Your instructions:
Reading the records below, find how many lines include the word "opacity" and give that number alone.

Material for this task:
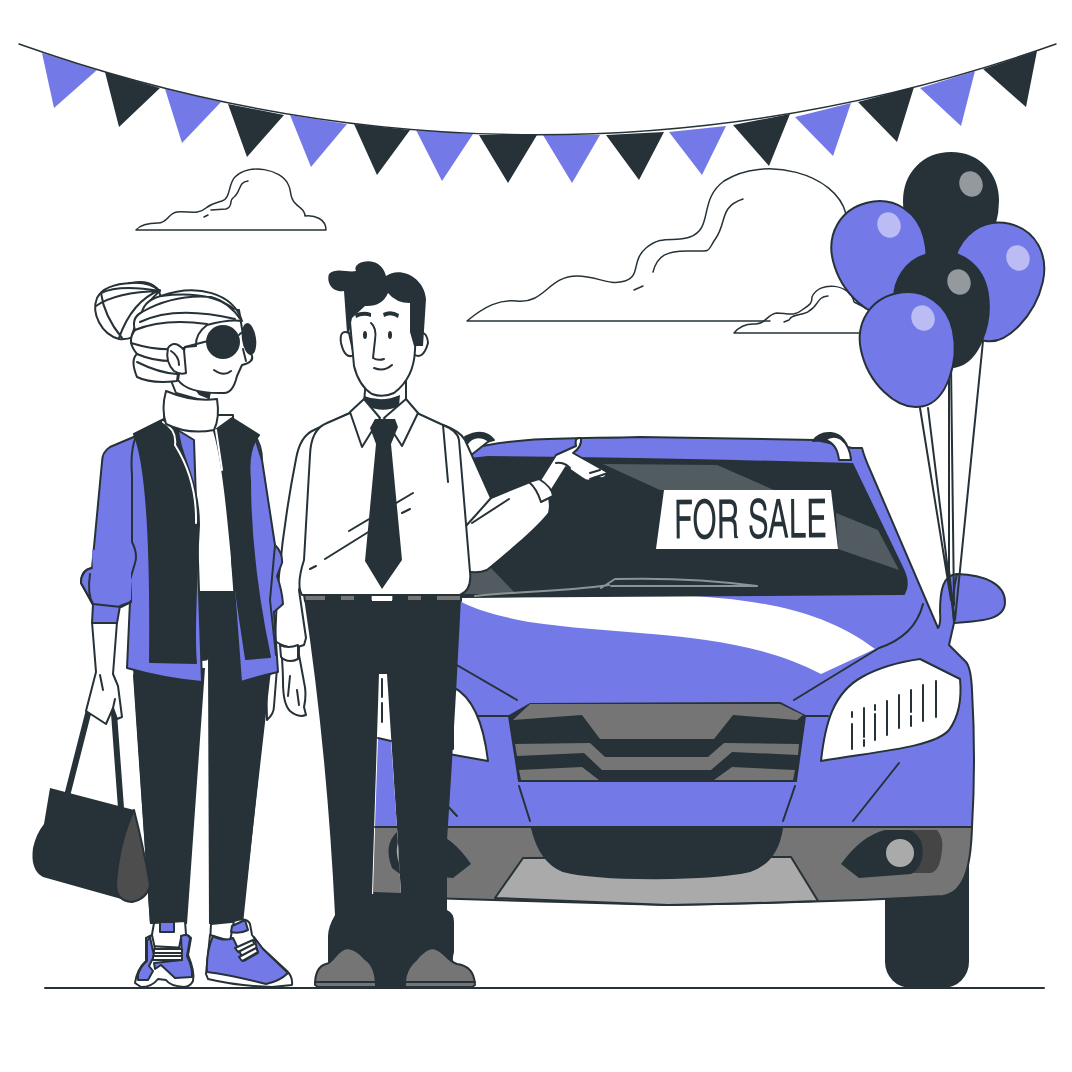
<!DOCTYPE html>
<html lang="en">
<head>
<meta charset="utf-8">
<title>Car for sale</title>
<style>
:root{--ink:#263238;--violet:#7479e8;--grey:#757575;--silver:#aaa;--white:#fff}
html,body{margin:0;background:var(--white);overflow:hidden}
svg{display:block;width:1072px;height:1072px}
.ink{fill:var(--ink)}
.violet{fill:var(--violet)}
.grey{fill:var(--grey)}
.white{fill:var(--white)}
.silver{fill:var(--silver)}
.line{fill:none}
.line,.edge{stroke:var(--ink);stroke-width:2;stroke-linecap:round;stroke-linejoin:round}
.thin{stroke-width:1.5}
.glow{fill:#fff;fill-opacity:.5}
.glass{fill:#fff;fill-opacity:.2}
.sign{font-family:"TeX Gyre Heros Cn","Liberation Sans",sans-serif;font-size:54px;fill:var(--ink)}
</style>
</head>
<body>
<svg viewBox="0 0 1072 1072" role="img" aria-label="A salesman shows a car for sale to a woman">
<defs>
<path id="balloon" d="M0-58C29-58 47-36 47-10C47 22 26 58 2 58C-26 58-47 22-47-10C-47-37-28-58 0-58Z"/>
<ellipse id="shine" rx="11.5" ry="13" transform="rotate(-22)"/>
</defs>

<g id="bunting">
<g class="violet">
<path d="M42 53L97 70L54 108ZM165 89L221 102L182 143ZM290 115L347 124L311 167ZM416 130L473 134L442 181ZM543 135L600 135L572 183ZM669 132L726 126L702 175ZM795 117L851 103L833 156ZM920 88L975 71L961 126Z"/>
</g>
<path class="ink" d="M105 72L160 88L119 127ZM228 104L284 115L247 157ZM354 124L410 130L377 175ZM479 135L537 135L508 183ZM606 135L664 132L639 180ZM733 125L790 114L769 166ZM858 102L914 87L897 142ZM983 69L1037 51L1026 107Z"/>
<path class="line thin" d="M19 44C360 165 715 165 1056 44"/>
</g>

<g id="clouds" class="line thin">
<path d="M326 230H136Q142 223 158 223C168 223 168 213 177 212C189 211 198 215 206 208C212 203 216 203 222 201C231 198 228 184 235 177C249 163 281 169 288 184C292 191 289 197 295 203C299 208 305 209 305 216C315 215 326 219 326 230Z"/>
<path d="M248 181C238 182 241 192 234 197C228 201 234 206 226 209L211 210M208 215L204 217"/>
<path d="M770 321H467C485 306 500 299 517 301C545 304 548 276 577 276C598 276 608 286 625 281C641 276 631 261 646 248C663 234 673 243 690 237C714 228 698 200 724 181C764 155 836 173 846 214"/>
<path d="M743 199C719 207 727 222 716 238C706 252 714 251 692 251C666 250 657 256 653 272M643 286L634 290"/>
<path d="M862 333H734Q742 323 756 324C766 324 767 314 777 313C786 313 794 317 802 310C811 304 812 303 812 297C819 280 851 284 854 302L866 308"/>
<path d="M828 296C816 297 819 306 809 311C804 316 792 313 789 320L784 322"/>
</g>

<g id="car">
<rect class="ink" x="885" y="840" width="84" height="148" rx="26"/>
<path class="violet edge" d="M940 612C940 590 943 575 957 574C985 575 1005 584 1005 602C1005 619 985 621 954 623L949 645L966 662Q971 668 972 690Q976 760 972 827H370V600L465 450C520 436 570 439 640 437L816 440L852 448L862 448C864 456 866 461 871 472L938 628Q941 624 940 612Z"/>
<path class="line" d="M954 623C952 604 953 589 957 574"/>
<path class="ink" d="M470 458L488 456Q680 458 853 463L904 569Q911 584 905 594L455 598Z"/>
<path class="glass" d="M603 464L717 465L774 490H660ZM836 513L878 530L899 570L838 549ZM460 560L491 568L516 594H455Z"/>
<path class="edge ink" d="M465 437Q484 427 494 440L470 446Z"/>
<path class="edge white" d="M466 445Q475 432 489 441L470 456Z"/>
<path class="edge ink" d="M813 441Q819 432 831 433Q847 434 851 460H840Q838 444 825 440Z"/>
<path class="edge white" d="M825 440Q833 434 841 439Q850 446 851 460H839Q837 443 825 440Z"/>
<path class="white" d="M455 598L675 595C755 599 820 608 875 649L821 674C735 629 630 637 529 622Q475 612 455 598Z"/>
<path class="line" d="M448 597L904 594M923 604Q915 636 879 648L794 700M455 664L517 700"/>
<path class="line" style="stroke:#8d9294" d="M475 596C520 591 560 592 609 585M601 588L615 579Q690 577 757 586H611"/>
<g id="sale-sign">
<path class="white" d="M664 490H831L838 549H656Z"/>
<text class="sign" x="674" y="538" textLength="153" lengthAdjust="spacingAndGlyphs" transform="rotate(-.4 750 538)">FOR SALE</text>
</g>
<path class="line" d="M453 716H511M803 716H828M519 786L530 821M795 786L783 821M899 763L853 821M440 798L457 816"/>
<path class="ink edge" d="M509 716L530 704L780 703L805 716L796 781H519Z"/>
<path class="grey" d="M530 704H780L803 715L797 720L733 715L714 739H600L582 715L513 720ZM515 744L590 743L605 757H708L724 743L799 744L798 755L732 752L711 770H602L584 753L517 756ZM519 770L582 767L599 780H714L732 767L795 770L793 780H521Z"/>
<path class="edge white" d="M821 761C825 724 833 693 862 677Q885 664 920 659L960 679Q963 711 949 730C934 748 871 752 821 761Z"/>
<path class="edge white" d="M370 675L453 687Q481 701 488 761L370 740Z"/>
<path class="line" d="M852 712V717M852 724V749M864 708V737M864 740V746M875 705V710M875 714V740M887 701V735M899 695V728M911 690V712M911 716V726M923 685V721M936 681V717M382 679V697M382 703V722M453 712V718M453 724V749"/>
<path class="grey edge" d="M370 827H972Q971 862 964 878Q957 894 943 896Q840 902 668 905L460 899Q400 897 370 892Z"/>
<path class="silver edge" d="M523 858L791 857L818 901Q740 904 668 905L495 898Z"/>
<path class="ink edge" d="M532 828H782Q777 862 750 871C710 880 602 881 563 871Q540 862 532 828Z"/>
<path d="M887 830H937Q944 838 942 850Q940 872 930 873H887Z" fill="#454545"/>
<path class="ink" d="M841 864Q861 836 885 830H909C927 835 927 866 911 874L859 878Z"/>
<circle class="silver edge" cx="900" cy="853" r="15"/>
<path class="ink" d="M471 864Q452 836 428 830H404C385 835 385 866 402 874L453 878Z"/>
<circle class="silver edge" cx="412" cy="853" r="15"/>
</g>

<g id="balloons">
<path class="line" d="M920 408L951 600M928 408L954 620M949 364V570L954 615M951 364L954 605M983 341L955 620"/>
<use href="#balloon" class="ink edge" transform="translate(951 211)"/>
<use href="#balloon" class="violet edge" transform="translate(881 259) rotate(-14)"/>
<use href="#balloon" class="violet edge" transform="translate(996 282) rotate(13) scale(.97 1.03)"/>
<use href="#balloon" class="ink edge" transform="translate(943 310) rotate(-10)"/>
<use href="#balloon" class="violet edge" transform="translate(909 350) rotate(-12)"/>
<g class="glow">
<use href="#shine" x="971" y="184"/><use href="#shine" x="889" y="225"/><use href="#shine" x="1018" y="258"/><use href="#shine" x="959" y="282"/><use href="#shine" x="923" y="318"/>
</g>
</g>

<path id="ground" class="line" d="M45 988H1044"/>

<g id="salesman">
<path class="edge white" d="M282 643C281 655 283 665 283 682Q283 704 290 711Q298 718 306 715L304 707Q307 694 304 682L299 655V643Z"/>
<path class="line" d="M290 676L288 696M297 690L299 705"/>
<path class="ink" d="M304 598H461Q455 720 447 840V910Q454 913 454 922V952Q451 962 456 970L440 987H350L328 965V936Q328 927 335 915Q327 750 304 598Z"/>
<path class="white" d="M379 674H387L397 828L401 894H372Z"/>
<path class="violet" d="M378 738L391 741L397 827H375Z"/>
<path class="grey" d="M375 828H397L401 894L373 893Z"/>
<path class="line" d="M375 827H397M374 893L401 894M378 738L391 741M382 679V697M382 703V722"/>
<path class="ink" d="M397 832Q383 845 392 868L400 874Z"/>
<path class="silver" d="M398 842Q395 852 399 863Z"/>
<path class="grey edge" d="M315 985Q315 967 326 964C334 962 336 950 347 948Q357 949 365 959Q376 966 376 987H318ZM405 987Q404 970 416 960Q424 949 433 948C444 950 447 961 457 964Q474 966 475 985L472 987Z"/>
<path class="line" d="M315 982H376M405 982H475"/>
<path class="edge white" d="M539 482L556 455L576 446Q574 437 581 438Q582 447 573 453L607 472Q606 481 596 477Q590 484 582 478L566 467L551 491L543 497Z"/>
<path class="line" d="M556 463Q564 462 570 468M590 473L600 470M590 479L608 473"/>
<path class="edge white" d="M443 425Q460 431 465 440L491 498L530 482L540 484Q553 495 549 513C536 530 497 562 487 570Q477 574 466 571L436 540Z"/>
<path class="line" d="M465 527L475 516L491 498M472 523L509 499"/>
<path class="edge white" d="M529 482L539 479Q552 487 553 496L541 502Q537 489 529 482Z"/>
<path class="edge white" d="M352 412L314 430Q300 436 296 459C286 510 277 570 275 641Q289 651 304 645L306 638L299 590Z"/>
<path class="edge white" d="M280 645Q288 649 298 645V659Q288 664 281 657Z"/>
<path class="edge white" d="M350 413L327 423Q311 429 310 455L304 560Q296 585 302 595H460Q472 590 470 572L459 440Q458 431 443 425L417 413Z"/>
<path class="line" d="M443 425L448 482M310 569L316 566M325 559L378 526M349 531L413 493M402 513L410 509"/>
<path d="M304 595H461V601H305Z" class="grey edge"/>
<path class="ink" d="M325 595H341V601H325ZM354 595H371V601H354ZM393 595H408V601H393ZM421 595H437V601H421Z"/>
<rect class="white" x="372" y="596" width="20" height="5"/>
<path class="edge white" d="M366 380L364 402L382 424L406 401V380Z"/>
<path class="ink" d="M364 396Q382 403 400 395L399 406Q383 414 364 405Z"/>
<path class="edge white" d="M364 399L350 412L362 447L380 418ZM406 399L418 413L402 446L384 418Z"/>
<path class="ink" d="M375 419H395L398 427L391 444L402 560L382 589L365 561L376 444L370 428Z"/>
<path class="edge white" d="M349 333Q339 329 341 343Q345 360 354 355ZM413 334Q427 328 428 343Q423 361 413 354Z"/>
<path class="edge white" d="M348 300L354 366Q359 386 372 394Q383 398 394 393Q414 378 415 350L417 305L382 287Z"/>
<path class="ink" d="M344 291C333 293 326 283 329 274C336 267 348 273 356 271C352 263 369 258 378 264Q384 268 386 276C399 266 424 276 426 299L423 346H414L410 332V303Q396 303 388 293Q382 307 365 306L352 318L349 333H347Z"/>
<path class="ink" d="M355 314Q363 310 371 313V317Q363 314 356 318ZM383 313Q391 309 399 314L398 318Q391 313 384 317Z"/>
<ellipse class="ink" cx="365" cy="335" rx="2" ry="4"/><ellipse class="ink" cx="390" cy="335" rx="2" ry="4"/>
<path class="line" d="M371 323Q377 328 375 340L373 358Q378 361 384 359M374 368Q384 372 392 365"/>
</g>

<g id="customer">
<path class="edge white" d="M266 678L267 720Q274 714 274 706L277 668Z"/>
<path class="ink" d="M133 675L196 590H242L271 670L242 924H209L210 660L202 661L186 924H150Z"/>
<path class="white" d="M201 683L209 655V790L186 924H211L209 700Z"/>
<path class="ink" d="M133 668H205L187 924H150ZM208 655H271L243 924H209Z"/>
<path class="edge white" d="M154 923L150 946L187 948L185 921ZM211 924L210 944L245 940L241 921Z"/>
<path class="violet edge" d="M160 922H174V932H160Z"/>
<path class="edge white" d="M135 983Q137 969 146 961V938L152 935L155 949L179 948L181 938Q186 932 191 938L188 955Q195 972 193 981Q190 987 184 987Q170 986 166 980L158 979Q152 987 141 987Z"/>
<path class="violet edge" d="M138 975Q140 967 147 961V941L150 937L154 956L149 966L153 971L148 980H138ZM181 936Q189 933 190 939L187 956Q193 968 192 977L175 978L161 965L155 969L154 963L182 960Z"/>
<path class="edge white" d="M206 974L210 935L230 941L234 921Q247 917 250 924L252 935L262 948L287 971Q293 977 292 985L272 987Q237 986 208 979Z"/>
<path class="violet edge" d="M207 972Q206 952 213 936Q224 942 233 938L244 961L258 953L254 937L263 949L288 973Q280 981 266 984Q231 975 207 972ZM232 926L245 920L248 930Q240 934 231 932Z"/>
<path class="edge white" d="M154 949H182V953H154ZM153 956H182V960H153ZM235 948L253 940L254 944L238 952ZM239 957L256 948L258 952L242 961Z"/>
<path class="edge white" d="M164 415H233L238 592H194Z"/>
<path class="violet edge" d="M163 421L136 436L110 447Q102 452 102 462L92 568Q81 570 81 583L93 605L115 608L130 601L127 668Q165 679 202 682L194 440ZM233 422L254 434Q262 445 262 460L275 545Q283 553 282 563L277 576Q282 590 283 604L274 612L278 672Q260 676 241 682L232 560Z"/>
<path class="line" d="M136 436Q130 451 132 475V542Q138 554 135 563L130 580L131 602M254 434L262 460M275 545L270 600L276 655M93 604Q87 596 90 574"/>
<path class="ink edge" d="M164 419L134 434Q152 474 150 662L196 663Q193 635 199 525C199 478 178 454 178 427ZM232 418L259 435Q247 449 250 480C250 540 258 600 270 657L246 659Q239 614 233 569C228 515 223 460 214 431Z"/>
<path class="line" style="stroke:#fff" d="M163 422Q177 430 175 445Q197 480 196 523M216 430L222 470"/>
<path class="ink" d="M50 788L134 810L150 885Q148 899 132 902L43 877Q30 870 33 848Q36 834 44 824Z"/>
<path d="M134 810Q143 845 150 885Q147 899 132 902Q116 901 116 884Q119 842 134 810Z" fill="#4d4d4d" class="edge"/>
<path class="line" style="stroke-width:6;stroke-linecap:butt" d="M67 796L91 702L113 700L121 808"/>
<path class="edge white" d="M92 622H117L113 674L118 686L122 717L117 719L113 708L106 724L86 711L96 672Z"/>
<path class="line" d="M103 690L100 675M113 708L115 699"/>
<path class="violet edge" d="M92 568Q81 570 81 583L93 604L92 623H117L120 606L131 602L130 580L118 560Z"/>
<path class="violet" d="M92 550L131 548V600H94Z"/>
<path class="line" d="M93 604L121 607L131 602M90 574Q87 594 93 604"/>
<path class="edge white" d="M170 378L176 393L208 402L211 386Z"/>
<path class="ink" d="M193 387L210 392L209 399L199 395Z"/>
<path class="edge white" d="M166 391Q192 402 217 399Q220 418 214 430Q188 435 166 424Q161 409 166 391Z"/>
<path class="edge white" d="M132 283C151 279 162 289 160 299C151 325 138 341 119 339C101 334 91 313 97 298Q104 284 132 283Z"/>
<path class="line" d="M160 291Q119 284 101 293Q104 316 122 338M160 290Q132 301 119 338M160 291Q116 292 96 306M129 283Q149 281 160 291Q140 308 132 335"/>
<path class="edge white" d="M184 345L178 380Q188 394 224 393Q233 393 237 376L242 365Q254 362 252 356L243 335L239 310L209 308Z"/>
<path class="edge white" d="M161 296C197 283 233 293 242 321Q229 319 207 325Q195 334 196 346L185 347L178 373L177 381Q151 384 137 377Q130 360 137 354Q126 341 135 330Q131 318 142 312Q145 300 161 296Z"/>
<path class="line" d="M142 312Q174 294 211 297Q229 302 241 320M140 322Q175 305 235 319M135 330Q164 318 207 324M131 343Q160 352 184 348M137 354Q155 362 177 361M137 362Q159 373 177 374M161 296Q209 290 234 309"/>
<path class="edge white" d="M184 350Q174 339 168 348Q165 362 174 371Q180 375 186 373Z"/>
<path class="line" d="M171 351Q179 356 179 365M185 347L208 341M214 370Q224 377 231 371M243 349L246 361"/>
<circle class="ink" cx="223" cy="342" r="17"/>
<ellipse class="ink" cx="249" cy="339" rx="7" ry="16" transform="rotate(-8 249 339)"/>
<path class="line" d="M239 335Q242 331 245 334"/>
</g>
</svg>
</body>
</html>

Answer to the exercise:
2